“Now, wait till no one is looking in your direction,” I say, and walk to the front of the room. On reaching the front door, I pretend to slump to the ground, making sure I hit the wall and make some noise. Someone yells. I feel footsteps running in my direction, and the buzz turning into clamor, and commotion. Minutes pass before someone pours water on my face. I open my eyes, crinkle my face and act dazed.

Strong hands lift me to my feet and someone asks me if I’m okay. I nod yes and pat down my dirty shirt. I walk gingerly to my spot, and see that Ganga and Chaami have gone. And that no one else has noticed. I see Jothi standing at the spot where I had fallen, her eyes fixed on me.

I wait till she turns away, then look toward the window. And catch the back of Heera’s bullock cart staggering away from the factory.

I imagine my two friends whispering to each other under the blanket of leaves, giggling, relieved, excited to be heading towards a free world where they can run barefoot, scrambling after frightened frogs, and catching raindrops in their mouth.

I wish I was with them on that cart.

Then, I think of inconsolable Mother, and helpless Father holding her hands.

The cart disappears from view and I feel the familiar bite of the water on my hands. From the corner of my eye, I catch the redness of Jothi’s sari beside me.

“You feel better now?” she asks. I nod, and look into her eyes.

She places her hand on my back. “Tomorrow I’ll try to move you to the mulberry fields.”

The most beautiful products often take root in inferior settings. In addition to conveying this, I wanted to highlight child labor in many parts of India, a situation born out of poverty, greed or lack of alternatives. I wanted to go with either a brick kiln or a silk factory, and then decided on the latter because the silk-making process itself afforded a tantalizing mix of intricacy, skill and rigor.

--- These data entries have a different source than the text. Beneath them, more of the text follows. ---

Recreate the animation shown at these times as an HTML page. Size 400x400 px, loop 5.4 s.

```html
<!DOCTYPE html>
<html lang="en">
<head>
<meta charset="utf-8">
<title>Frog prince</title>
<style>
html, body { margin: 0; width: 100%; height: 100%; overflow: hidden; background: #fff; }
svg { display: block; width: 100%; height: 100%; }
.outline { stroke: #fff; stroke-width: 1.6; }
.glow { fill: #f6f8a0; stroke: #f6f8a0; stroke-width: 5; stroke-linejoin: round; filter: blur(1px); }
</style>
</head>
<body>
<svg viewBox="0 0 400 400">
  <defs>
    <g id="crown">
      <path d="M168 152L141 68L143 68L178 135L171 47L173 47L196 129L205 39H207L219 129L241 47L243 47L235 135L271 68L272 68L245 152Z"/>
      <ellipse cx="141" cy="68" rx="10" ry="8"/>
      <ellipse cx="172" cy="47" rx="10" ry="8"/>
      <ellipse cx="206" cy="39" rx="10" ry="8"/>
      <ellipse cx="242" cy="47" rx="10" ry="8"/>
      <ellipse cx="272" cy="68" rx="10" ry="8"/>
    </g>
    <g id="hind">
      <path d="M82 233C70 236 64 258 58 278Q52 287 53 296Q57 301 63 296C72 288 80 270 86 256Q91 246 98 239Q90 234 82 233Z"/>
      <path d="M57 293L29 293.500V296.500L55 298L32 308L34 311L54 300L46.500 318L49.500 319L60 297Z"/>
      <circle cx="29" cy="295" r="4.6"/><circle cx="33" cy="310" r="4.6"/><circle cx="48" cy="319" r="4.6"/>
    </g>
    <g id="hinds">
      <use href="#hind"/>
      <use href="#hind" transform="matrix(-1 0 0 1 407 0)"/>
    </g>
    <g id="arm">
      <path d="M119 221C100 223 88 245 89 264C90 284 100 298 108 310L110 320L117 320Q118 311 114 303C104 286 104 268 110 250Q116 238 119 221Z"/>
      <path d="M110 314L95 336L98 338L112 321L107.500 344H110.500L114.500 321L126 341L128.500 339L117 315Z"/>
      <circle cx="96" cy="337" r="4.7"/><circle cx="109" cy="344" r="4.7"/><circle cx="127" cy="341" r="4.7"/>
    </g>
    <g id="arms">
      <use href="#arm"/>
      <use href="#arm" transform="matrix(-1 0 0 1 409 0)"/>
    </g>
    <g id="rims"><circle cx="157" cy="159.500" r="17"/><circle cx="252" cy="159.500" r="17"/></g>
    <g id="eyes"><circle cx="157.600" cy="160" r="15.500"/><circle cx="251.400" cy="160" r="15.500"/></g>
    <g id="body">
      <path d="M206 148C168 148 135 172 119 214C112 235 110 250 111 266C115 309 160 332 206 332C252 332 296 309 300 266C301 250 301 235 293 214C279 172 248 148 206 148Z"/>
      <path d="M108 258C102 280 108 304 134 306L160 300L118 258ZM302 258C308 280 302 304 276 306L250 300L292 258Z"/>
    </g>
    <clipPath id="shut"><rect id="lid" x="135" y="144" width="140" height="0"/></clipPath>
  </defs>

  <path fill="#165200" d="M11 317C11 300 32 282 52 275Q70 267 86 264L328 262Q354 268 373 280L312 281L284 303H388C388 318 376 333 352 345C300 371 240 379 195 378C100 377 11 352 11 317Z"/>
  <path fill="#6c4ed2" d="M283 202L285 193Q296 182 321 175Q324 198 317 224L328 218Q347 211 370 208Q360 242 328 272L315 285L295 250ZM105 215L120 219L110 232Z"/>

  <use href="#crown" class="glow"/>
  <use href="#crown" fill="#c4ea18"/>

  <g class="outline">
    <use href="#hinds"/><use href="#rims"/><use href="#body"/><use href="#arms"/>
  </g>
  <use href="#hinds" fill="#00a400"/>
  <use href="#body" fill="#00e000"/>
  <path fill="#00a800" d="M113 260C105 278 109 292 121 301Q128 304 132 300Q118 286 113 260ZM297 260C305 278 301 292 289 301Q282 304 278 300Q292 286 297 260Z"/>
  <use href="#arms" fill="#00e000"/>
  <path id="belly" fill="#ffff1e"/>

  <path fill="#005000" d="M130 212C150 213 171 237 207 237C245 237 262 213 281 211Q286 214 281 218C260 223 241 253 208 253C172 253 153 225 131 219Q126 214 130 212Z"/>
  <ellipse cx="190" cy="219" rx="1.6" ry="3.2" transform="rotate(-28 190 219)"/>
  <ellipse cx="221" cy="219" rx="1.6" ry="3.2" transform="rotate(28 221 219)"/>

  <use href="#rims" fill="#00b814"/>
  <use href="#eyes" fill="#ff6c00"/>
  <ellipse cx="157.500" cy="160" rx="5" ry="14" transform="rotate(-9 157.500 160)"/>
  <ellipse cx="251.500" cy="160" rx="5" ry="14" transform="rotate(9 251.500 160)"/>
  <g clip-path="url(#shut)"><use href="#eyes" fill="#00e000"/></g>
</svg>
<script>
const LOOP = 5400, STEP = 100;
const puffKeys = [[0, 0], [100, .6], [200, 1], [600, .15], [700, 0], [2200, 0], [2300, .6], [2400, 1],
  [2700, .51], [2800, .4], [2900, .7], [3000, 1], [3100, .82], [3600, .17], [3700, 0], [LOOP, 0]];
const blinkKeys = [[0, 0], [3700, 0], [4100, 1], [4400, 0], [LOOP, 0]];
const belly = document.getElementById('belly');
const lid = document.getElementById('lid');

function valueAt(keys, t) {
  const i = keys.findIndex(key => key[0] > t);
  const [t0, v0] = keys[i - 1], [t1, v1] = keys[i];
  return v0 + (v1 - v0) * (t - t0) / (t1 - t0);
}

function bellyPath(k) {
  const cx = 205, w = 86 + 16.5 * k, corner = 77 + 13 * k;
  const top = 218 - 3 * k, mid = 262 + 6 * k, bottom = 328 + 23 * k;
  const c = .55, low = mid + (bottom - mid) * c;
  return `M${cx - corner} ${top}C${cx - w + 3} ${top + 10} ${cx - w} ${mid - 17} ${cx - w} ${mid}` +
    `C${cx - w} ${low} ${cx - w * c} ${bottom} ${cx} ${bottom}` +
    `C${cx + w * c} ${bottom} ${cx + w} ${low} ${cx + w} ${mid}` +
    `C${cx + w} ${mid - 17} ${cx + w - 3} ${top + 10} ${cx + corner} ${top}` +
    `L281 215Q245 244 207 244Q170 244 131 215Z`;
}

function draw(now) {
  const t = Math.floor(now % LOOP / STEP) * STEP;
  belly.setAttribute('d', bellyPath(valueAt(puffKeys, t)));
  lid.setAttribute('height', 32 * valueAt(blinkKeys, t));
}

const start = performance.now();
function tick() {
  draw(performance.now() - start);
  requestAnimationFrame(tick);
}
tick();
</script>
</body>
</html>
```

Not all characters in this story are repulsive; I intentionally depicted the protagonist's parents as silently regretful but helpless, so that I could portray the various grounds for child labor.